- Problem -
Your answer must be an exact copy of the records below, with no pictures in it.
----- Entries provided
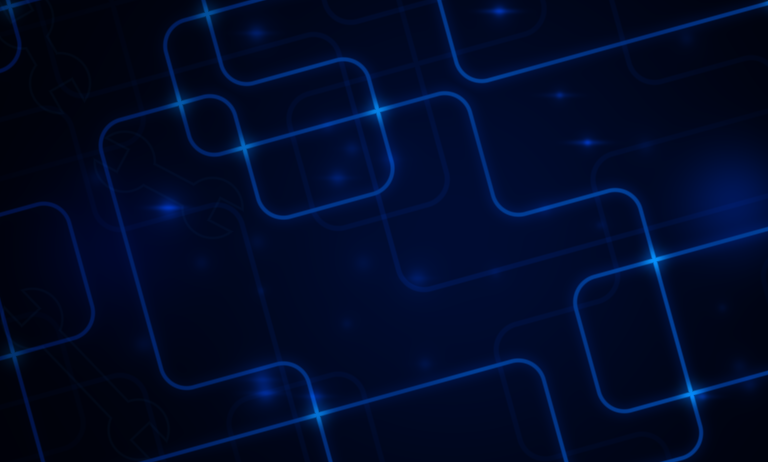
Reproduce this background procedurally as a Shadertoy shader.

```glsl
float hash(vec2 p) {
    vec3 q = fract(p.xyx * 0.1031);
    q += dot(q, q.yzx + 33.33);
    return fract((q.x + q.y) * q.z);
}

float noise(vec2 p) {
    vec2 i = floor(p), f = smoothstep(0.0, 1.0, fract(p));
    return mix(mix(hash(i), hash(i + vec2(1, 0)), f.x),
               mix(hash(i + vec2(0, 1)), hash(i + vec2(1, 1)), f.x), f.y);
}

// Distance to a right angle with a rounded corner, opening towards +x +y
float bend(vec2 s) {
    const float radius = 0.19;
    vec2 v = radius - s;
    return abs(length(max(v, 0.0)) + min(max(v.x, v.y), 0.0) - radius);
}

// Traces borders between random on/off lattice points, so no track ever ends.
// x: distance to the nearest track, y: distance to a crossing, in cells
vec2 circuit(vec2 p, float seed) {
    vec2 cell = floor(p), q = fract(p) - 0.5, id = cell + seed;
    bool a = hash(id) > 0.5, b = hash(id + vec2(1, 0)) > 0.5;
    bool c = hash(id + vec2(0, 1)) > 0.5, d = hash(id + vec2(1, 1)) > 0.5;
    bool bottom = a != b, top = c != d, left = a != c, right = b != d;
    bool full = bottom && top && left && right;
    if (full && hash(id + 71.3) > 0.4)
        return vec2(min(abs(q.x), abs(q.y)), length(q));

    float track = 9.0;
    if (bottom && left) track = min(track, bend(-q));
    if (top && right) track = min(track, bend(q));
    if (!full) {
        if (bottom && top) track = min(track, abs(q.x));
        if (left && right) track = min(track, abs(q.y));
        if (bottom && right) track = min(track, bend(vec2(q.x, -q.y)));
        if (top && left) track = min(track, bend(vec2(-q.x, q.y)));
    }
    return vec2(track, 9.0);
}

// Spanner running from one jaw to the other
float spanner(vec2 p, vec2 from, vec2 to) {
    vec2 axis = normalize(to - from), q = p - 0.5 * (from + to);
    q = vec2(abs(dot(q, axis)), dot(q, vec2(-axis.y, axis.x)));
    q.x -= 0.5 * length(to - from);
    float handle = max(abs(q.y) - 0.026, q.x);
    float jaw = length(q) - 0.065;
    float notch = max(abs(q.y) - 0.027, 0.005 - q.x);
    return max(min(handle, jaw), -notch);
}

float stroke(float dist, float halfWidth) {
    float soft = 0.8 / iResolution.y + 0.0008;
    return 1.0 - smoothstep(halfWidth - soft, halfWidth + soft, dist);
}

float glow(float dist, float size) {
    return exp(-dist * dist / (size * size));
}

void mainImage(out vec4 fragColor, in vec2 fragCoord) {
    vec2 p = fragCoord / iResolution.y;
    float aspect = iResolution.x / iResolution.y;

    // Dark field with a wide blue centre and two side lights
    float centre = glow(length(p - vec2(0.98, 0.5)), 0.59);
    vec3 col = vec3(0.0, 0.004, 0.032) + vec3(0.0, 0.044, 0.165) * centre;
    col += vec3(0.0, 0.07, 0.26) * glow(length(p - vec2(1.59, 0.56)), 0.11);
    col += vec3(0.0, 0.015, 0.11) * glow(length(p - vec2(0.24, 0.46)), 0.16);

    // Tilted tracks: two bright layers over two faint ones
    const float cellSize = 0.3;
    float tilt = radians(15.4);
    vec2 grid = mat2(cos(tilt), -sin(tilt), sin(tilt), cos(tilt)) * p / cellSize;
    vec2 first = circuit(grid + vec2(0.2, 0.35), 5.0) * cellSize;
    vec2 second = circuit(grid + vec2(0.56, 0.78), 38.0) * cellSize;
    float faintA = circuit(grid + vec2(0.36, 0.12), 64.0).x * cellSize;
    float faintB = circuit(grid + vec2(0.84, 0.53), 97.0).x * cellSize;

    float reach = 0.2 + 0.8 * centre;
    float haze = stroke(faintA, 0.0055) + 0.7 * stroke(faintB, 0.0055);
    col += vec3(0.0, 0.032, 0.10) * haze * reach;

    float track = min(first.x, second.x);
    float power = smoothstep(-0.2, 1.0, p.x) * mix(0.6, 1.15, noise(grid * 1.7));
    vec3 trackColour = mix(vec3(0.0, 0.09, 0.38), vec3(0.005, 0.25, 0.60), power);
    col += vec3(0.0, 0.03, 0.10) * glow(track, 0.018) * power;
    col = mix(col, trackColour, stroke(track, 0.0043) * (0.6 + 0.35 * power));

    // Light where tracks cross
    float spark = glow(first.x, 0.026) * glow(second.x, 0.026)
                + glow(first.y, 0.026) + glow(second.y, 0.026);
    spark = min(spark, 1.0) * (0.35 + 0.65 * power);
    col += vec3(0.0, 0.16, 0.30) * spark;
    col += vec3(0.02, 0.16, 0.10) * spark * stroke(track, 0.005);

    // Scattered soft motes, a few of them strong
    for (float i = 0.0; i < 30.0; i++) {
        vec2 place = vec2(hash(vec2(i, 3.7)), hash(vec2(i, 19.1)));
        vec2 away = p - vec2(mix(0.12, 1.0, place.x) * aspect, mix(0.1, 0.98, place.y));
        float strength = pow(hash(vec2(i, 42.3)), 3.0);
        float size = mix(0.007, 0.02, hash(vec2(i, 57.9)));
        float mote = glow(length(away), size) + 0.4 * glow(length(away), size * 2.6);
        mote += strength * glow(length(away * vec2(0.3, 2.0)), 0.011);
        col += vec3(0.0, 0.09, 0.30) * mote * (0.18 + 0.75 * strength);
    }

    // Barely visible tool outlines on the left
    float tools = min(spanner(p, vec2(0.07, 0.31), vec2(0.30, 0.07)),
                  min(spanner(p, vec2(0.27, 0.65), vec2(0.46, 0.55)),
                      spanner(p, vec2(0.05, 0.96), vec2(0.13, 0.82))));
    col += vec3(0.004, 0.022, 0.035) * stroke(abs(tools), 0.0025);

    fragColor = vec4(col, 1.0);
}
```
----------
- Task response -
Reproduce this background procedurally as a Shadertoy shader.

```glsl
float hash(vec2 p) {
    vec3 q = fract(p.xyx * 0.1031);
    q += dot(q, q.yzx + 33.33);
    return fract((q.x + q.y) * q.z);
}

float noise(vec2 p) {
    vec2 i = floor(p), f = smoothstep(0.0, 1.0, fract(p));
    return mix(mix(hash(i), hash(i + vec2(1, 0)), f.x),
               mix(hash(i + vec2(0, 1)), hash(i + vec2(1, 1)), f.x), f.y);
}

// Distance to a right angle with a rounded corner, opening towards +x +y
float bend(vec2 s) {
    const float radius = 0.19;
    vec2 v = radius - s;
    return abs(length(max(v, 0.0)) + min(max(v.x, v.y), 0.0) - radius);
}

// Traces borders between random on/off lattice points, so no track ever ends.
// x: distance to the nearest track, y: distance to a crossing, in cells
vec2 circuit(vec2 p, float seed) {
    vec2 cell = floor(p), q = fract(p) - 0.5, id = cell + seed;
    bool a = hash(id) > 0.5, b = hash(id + vec2(1, 0)) > 0.5;
    bool c = hash(id + vec2(0, 1)) > 0.5, d = hash(id + vec2(1, 1)) > 0.5;
    bool bottom = a != b, top = c != d, left = a != c, right = b != d;
    bool full = bottom && top && left && right;
    if (full && hash(id + 71.3) > 0.4)
        return vec2(min(abs(q.x), abs(q.y)), length(q));

    float track = 9.0;
    if (bottom && left) track = min(track, bend(-q));
    if (top && right) track = min(track, bend(q));
    if (!full) {
        if (bottom && top) track = min(track, abs(q.x));
        if (left && right) track = min(track, abs(q.y));
        if (bottom && right) track = min(track, bend(vec2(q.x, -q.y)));
        if (top && left) track = min(track, bend(vec2(-q.x, q.y)));
    }
    return vec2(track, 9.0);
}

// Spanner running from one jaw to the other
float spanner(vec2 p, vec2 from, vec2 to) {
    vec2 axis = normalize(to - from), q = p - 0.5 * (from + to);
    q = vec2(abs(dot(q, axis)), dot(q, vec2(-axis.y, axis.x)));
    q.x -= 0.5 * length(to - from);
    float handle = max(abs(q.y) - 0.026, q.x);
    float jaw = length(q) - 0.065;
    float notch = max(abs(q.y) - 0.027, 0.005 - q.x);
    return max(min(handle, jaw), -notch);
}

float stroke(float dist, float halfWidth) {
    float soft = 0.8 / iResolution.y + 0.0008;
    return 1.0 - smoothstep(halfWidth - soft, halfWidth + soft, dist);
}

float glow(float dist, float size) {
    return exp(-dist * dist / (size * size));
}

void mainImage(out vec4 fragColor, in vec2 fragCoord) {
    vec2 p = fragCoord / iResolution.y;
    float aspect = iResolution.x / iResolution.y;

    // Dark field with a wide blue centre and two side lights
    float centre = glow(length(p - vec2(0.98, 0.5)), 0.59);
    vec3 col = vec3(0.0, 0.004, 0.032) + vec3(0.0, 0.044, 0.165) * centre;
    col += vec3(0.0, 0.07, 0.26) * glow(length(p - vec2(1.59, 0.56)), 0.11);
    col += vec3(0.0, 0.015, 0.11) * glow(length(p - vec2(0.24, 0.46)), 0.16);

    // Tilted tracks: two bright layers over two faint ones
    const float cellSize = 0.3;
    float tilt = radians(15.4);
    vec2 grid = mat2(cos(tilt), -sin(tilt), sin(tilt), cos(tilt)) * p / cellSize;
    vec2 first = circuit(grid + vec2(0.2, 0.35), 5.0) * cellSize;
    vec2 second = circuit(grid + vec2(0.56, 0.78), 38.0) * cellSize;
    float faintA = circuit(grid + vec2(0.36, 0.12), 64.0).x * cellSize;
    float faintB = circuit(grid + vec2(0.84, 0.53), 97.0).x * cellSize;

    float reach = 0.2 + 0.8 * centre;
    float haze = stroke(faintA, 0.0055) + 0.7 * stroke(faintB, 0.0055);
    col += vec3(0.0, 0.032, 0.10) * haze * reach;

    float track = min(first.x, second.x);
    float power = smoothstep(-0.2, 1.0, p.x) * mix(0.6, 1.15, noise(grid * 1.7));
    vec3 trackColour = mix(vec3(0.0, 0.09, 0.38), vec3(0.005, 0.25, 0.60), power);
    col += vec3(0.0, 0.03, 0.10) * glow(track, 0.018) * power;
    col = mix(col, trackColour, stroke(track, 0.0043) * (0.6 + 0.35 * power));

    // Light where tracks cross
    float spark = glow(first.x, 0.026) * glow(second.x, 0.026)
                + glow(first.y, 0.026) + glow(second.y, 0.026);
    spark = min(spark, 1.0) * (0.35 + 0.65 * power);
    col += vec3(0.0, 0.16, 0.30) * spark;
    col += vec3(0.02, 0.16, 0.10) * spark * stroke(track, 0.005);

    // Scattered soft motes, a few of them strong
    for (float i = 0.0; i < 30.0; i++) {
        vec2 place = vec2(hash(vec2(i, 3.7)), hash(vec2(i, 19.1)));
        vec2 away = p - vec2(mix(0.12, 1.0, place.x) * aspect, mix(0.1, 0.98, place.y));
        float strength = pow(hash(vec2(i, 42.3)), 3.0);
        float size = mix(0.007, 0.02, hash(vec2(i, 57.9)));
        float mote = glow(length(away), size) + 0.4 * glow(length(away), size * 2.6);
        mote += strength * glow(length(away * vec2(0.3, 2.0)), 0.011);
        col += vec3(0.0, 0.09, 0.30) * mote * (0.18 + 0.75 * strength);
    }

    // Barely visible tool outlines on the left
    float tools = min(spanner(p, vec2(0.07, 0.31), vec2(0.30, 0.07)),
                  min(spanner(p, vec2(0.27, 0.65), vec2(0.46, 0.55)),
                      spanner(p, vec2(0.05, 0.96), vec2(0.13, 0.82))));
    col += vec3(0.004, 0.022, 0.035) * stroke(abs(tools), 0.0025);

    fragColor = vec4(col, 1.0);
}
```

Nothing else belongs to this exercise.